DATA section start

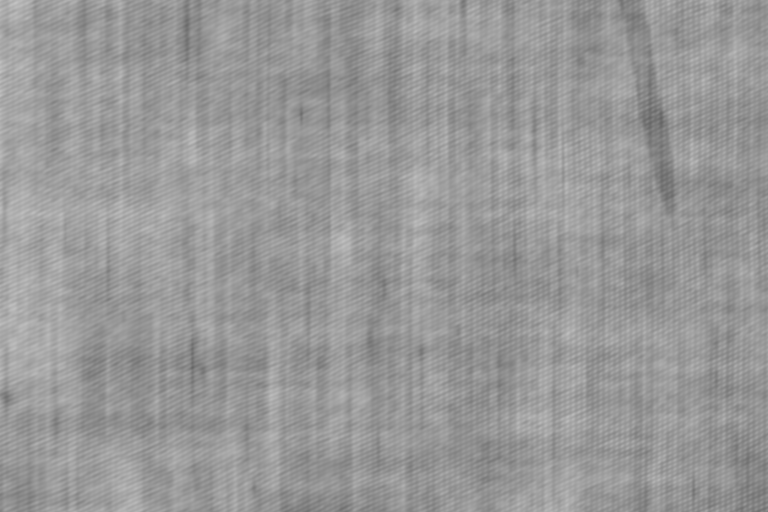
This texture is drawn by a Shadertoy shader. Its source:

```glsl
const float CLOTH_GREY = 0.594;
const float COLUMNS = 94.0;   // warp threads per canvas height
const float ROWS = 106.0;     // weft threads per canvas height
const float TAU = 6.2831853;
const int SLUBS = 44;

float hash(vec2 p) {
    vec3 q = fract(vec3(p.xyx) * 0.1031);
    q += dot(q, q.yzx + 33.33);
    return fract((q.x + q.y) * q.z);
}

// Value noise centred on zero
float noise(vec2 p) {
    vec2 cell = floor(p);
    vec2 f = fract(p);
    f = f * f * (3.0 - 2.0 * f);
    float low = mix(hash(cell), hash(cell + vec2(1.0, 0.0)), f.x);
    float high = mix(hash(cell + vec2(0.0, 1.0)), hash(cell + vec2(1.0, 1.0)), f.x);
    return mix(low, high, f.y) - 0.5;
}

float softSpot(vec2 p, vec2 centre, vec2 radius) {
    vec2 d = (p - centre) / radius;
    return exp(-dot(d, d));
}

// Slanted twill floats, broken into columns towards the right
float weave(vec2 p, float columnStrength) {
    vec2 warp = vec2(noise(p * 5.0 + 11.0), noise(p * 7.0 + 47.0));
    float column = p.x * COLUMNS + warp.x * 0.7;
    float row = p.y * ROWS - column * 0.5 + warp.y * 1.4;
    float twill = sin(TAU * row);
    float gaps = cos(TAU * column);
    float strength = 0.8 + 0.7 * noise(p * 14.0);
    return strength * (0.023 * twill + 0.019 * columnStrength * gaps * (1.0 + 0.4 * twill));
}

// Uneven thread thickness along both directions
float threads(vec2 p) {
    float fineWarp = noise(vec2(p.x * 85.0, p.y * 4.0));
    float wideWarp = noise(vec2(p.x * 30.0 + 70.0, p.y * 2.2));
    float fineWeft = noise(vec2(p.x * 5.0, p.y * 60.0 + 20.0));
    float wideWeft = noise(vec2(p.x * 3.0 + 9.0, p.y * 17.0));
    return 0.085 * fineWarp + 0.055 * wideWarp + 0.045 * fineWeft + 0.055 * wideWeft;
}

// Short dark thickenings scattered along the warp
float slubs(vec2 p, float aspect) {
    float dark = 0.0;
    for (int i = 0; i < SLUBS; i++) {
        float id = float(i);
        vec2 centre = vec2(hash(vec2(id, 3.7)) * aspect, hash(vec2(id, 19.1)));
        float size = hash(vec2(id, 41.3));
        vec2 radius = vec2(0.0035 + 0.003 * hash(vec2(id, 57.9)), 0.015 + 0.11 * size * size);
        float depth = 0.03 + 0.065 * hash(vec2(id, 73.5));
        dark += depth * softSpot(p, centre, radius);
    }
    return dark;
}

// Long dark warp thread, stronger in places
float darkThread(vec2 p, float x, float bottom) {
    float line = softSpot(p, vec2(x + 0.003 * noise(vec2(p.y * 6.0, x)), p.y), vec2(0.005, 1.0));
    float fade = smoothstep(bottom - 0.12, bottom + 0.15, p.y);
    return line * fade * (0.65 + 0.8 * noise(vec2(x * 30.0, p.y * 18.0)));
}

// Slanting smear that hangs from the top and narrows at its tip
float smear(vec2 p) {
    float drop = 1.0 - p.y;
    float centre = 1.232 + 0.19 * drop;
    float halfWidth = 0.024 * (1.0 - 0.75 * smoothstep(0.28, 0.47, drop));
    float ragged = 0.008 * noise(p * vec2(60.0, 35.0));
    float across = abs(p.x - centre) + ragged;
    float body = 1.0 - smoothstep(halfWidth - 0.009, halfWidth + 0.006, across);
    float density = 0.8 + 0.5 * noise(p * vec2(70.0, 12.0));
    return body * density * (1.0 - smoothstep(0.38, 0.49, drop));
}

void mainImage(out vec4 fragColor, in vec2 fragCoord) {
    vec2 p = fragCoord / iResolution.y;
    float aspect = iResolution.x / iResolution.y;
    float across = p.x / aspect;

    // Broad light and cloudy patches
    float grey = CLOTH_GREY + 0.022 * (p.y - 0.5) - 0.012 * across;
    grey += 0.05 * softSpot(p, vec2(0.0, 0.75), vec2(0.09, 0.35));
    grey += 0.05 * noise(p * 3.5) + 0.04 * noise(p * 11.0 + 30.0);

    // Cloth structure with slanted fibre grain
    float columnStrength = mix(0.3, 1.0, smoothstep(0.35, 0.85, across));
    vec2 slanted = vec2(p.x, p.y - 0.45 * p.x);
    grey += weave(p, columnStrength) + threads(p);
    grey += 0.065 * noise(slanted * vec2(75.0, 150.0));
    grey += 0.035 * noise(p * 45.0 + 80.0);

    // Dark threads and stains
    grey -= slubs(p, aspect);
    grey -= 0.075 * darkThread(p, 0.643, 0.4);
    grey -= 0.04 * darkThread(p, 0.525, 0.8);
    grey -= 0.125 * smear(p);
    grey -= 0.16 * softSpot(p, vec2(0.012, 0.222), vec2(0.018, 0.012));
    grey -= 0.08 * softSpot(p, vec2(1.137, 0.878), vec2(0.012, 0.01));

    fragColor = vec4(vec3(clamp(grey, 0.0, 1.0)), 1.0);
}
```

DATA section end

→ WHAT TO PRODUCE
Please output each line above exactly and omit all images.

→ PROBLEM SOLUTION
This texture is drawn by a Shadertoy shader. Its source:

```glsl
const float CLOTH_GREY = 0.594;
const float COLUMNS = 94.0;   // warp threads per canvas height
const float ROWS = 106.0;     // weft threads per canvas height
const float TAU = 6.2831853;
const int SLUBS = 44;

float hash(vec2 p) {
    vec3 q = fract(vec3(p.xyx) * 0.1031);
    q += dot(q, q.yzx + 33.33);
    return fract((q.x + q.y) * q.z);
}

// Value noise centred on zero
float noise(vec2 p) {
    vec2 cell = floor(p);
    vec2 f = fract(p);
    f = f * f * (3.0 - 2.0 * f);
    float low = mix(hash(cell), hash(cell + vec2(1.0, 0.0)), f.x);
    float high = mix(hash(cell + vec2(0.0, 1.0)), hash(cell + vec2(1.0, 1.0)), f.x);
    return mix(low, high, f.y) - 0.5;
}

float softSpot(vec2 p, vec2 centre, vec2 radius) {
    vec2 d = (p - centre) / radius;
    return exp(-dot(d, d));
}

// Slanted twill floats, broken into columns towards the right
float weave(vec2 p, float columnStrength) {
    vec2 warp = vec2(noise(p * 5.0 + 11.0), noise(p * 7.0 + 47.0));
    float column = p.x * COLUMNS + warp.x * 0.7;
    float row = p.y * ROWS - column * 0.5 + warp.y * 1.4;
    float twill = sin(TAU * row);
    float gaps = cos(TAU * column);
    float strength = 0.8 + 0.7 * noise(p * 14.0);
    return strength * (0.023 * twill + 0.019 * columnStrength * gaps * (1.0 + 0.4 * twill));
}

// Uneven thread thickness along both directions
float threads(vec2 p) {
    float fineWarp = noise(vec2(p.x * 85.0, p.y * 4.0));
    float wideWarp = noise(vec2(p.x * 30.0 + 70.0, p.y * 2.2));
    float fineWeft = noise(vec2(p.x * 5.0, p.y * 60.0 + 20.0));
    float wideWeft = noise(vec2(p.x * 3.0 + 9.0, p.y * 17.0));
    return 0.085 * fineWarp + 0.055 * wideWarp + 0.045 * fineWeft + 0.055 * wideWeft;
}

// Short dark thickenings scattered along the warp
float slubs(vec2 p, float aspect) {
    float dark = 0.0;
    for (int i = 0; i < SLUBS; i++) {
        float id = float(i);
        vec2 centre = vec2(hash(vec2(id, 3.7)) * aspect, hash(vec2(id, 19.1)));
        float size = hash(vec2(id, 41.3));
        vec2 radius = vec2(0.0035 + 0.003 * hash(vec2(id, 57.9)), 0.015 + 0.11 * size * size);
        float depth = 0.03 + 0.065 * hash(vec2(id, 73.5));
        dark += depth * softSpot(p, centre, radius);
    }
    return dark;
}

// Long dark warp thread, stronger in places
float darkThread(vec2 p, float x, float bottom) {
    float line = softSpot(p, vec2(x + 0.003 * noise(vec2(p.y * 6.0, x)), p.y), vec2(0.005, 1.0));
    float fade = smoothstep(bottom - 0.12, bottom + 0.15, p.y);
    return line * fade * (0.65 + 0.8 * noise(vec2(x * 30.0, p.y * 18.0)));
}

// Slanting smear that hangs from the top and narrows at its tip
float smear(vec2 p) {
    float drop = 1.0 - p.y;
    float centre = 1.232 + 0.19 * drop;
    float halfWidth = 0.024 * (1.0 - 0.75 * smoothstep(0.28, 0.47, drop));
    float ragged = 0.008 * noise(p * vec2(60.0, 35.0));
    float across = abs(p.x - centre) + ragged;
    float body = 1.0 - smoothstep(halfWidth - 0.009, halfWidth + 0.006, across);
    float density = 0.8 + 0.5 * noise(p * vec2(70.0, 12.0));
    return body * density * (1.0 - smoothstep(0.38, 0.49, drop));
}

void mainImage(out vec4 fragColor, in vec2 fragCoord) {
    vec2 p = fragCoord / iResolution.y;
    float aspect = iResolution.x / iResolution.y;
    float across = p.x / aspect;

    // Broad light and cloudy patches
    float grey = CLOTH_GREY + 0.022 * (p.y - 0.5) - 0.012 * across;
    grey += 0.05 * softSpot(p, vec2(0.0, 0.75), vec2(0.09, 0.35));
    grey += 0.05 * noise(p * 3.5) + 0.04 * noise(p * 11.0 + 30.0);

    // Cloth structure with slanted fibre grain
    float columnStrength = mix(0.3, 1.0, smoothstep(0.35, 0.85, across));
    vec2 slanted = vec2(p.x, p.y - 0.45 * p.x);
    grey += weave(p, columnStrength) + threads(p);
    grey += 0.065 * noise(slanted * vec2(75.0, 150.0));
    grey += 0.035 * noise(p * 45.0 + 80.0);

    // Dark threads and stains
    grey -= slubs(p, aspect);
    grey -= 0.075 * darkThread(p, 0.643, 0.4);
    grey -= 0.04 * darkThread(p, 0.525, 0.8);
    grey -= 0.125 * smear(p);
    grey -= 0.16 * softSpot(p, vec2(0.012, 0.222), vec2(0.018, 0.012));
    grey -= 0.08 * softSpot(p, vec2(1.137, 0.878), vec2(0.012, 0.01));

    fragColor = vec4(vec3(clamp(grey, 0.0, 1.0)), 1.0);
}
```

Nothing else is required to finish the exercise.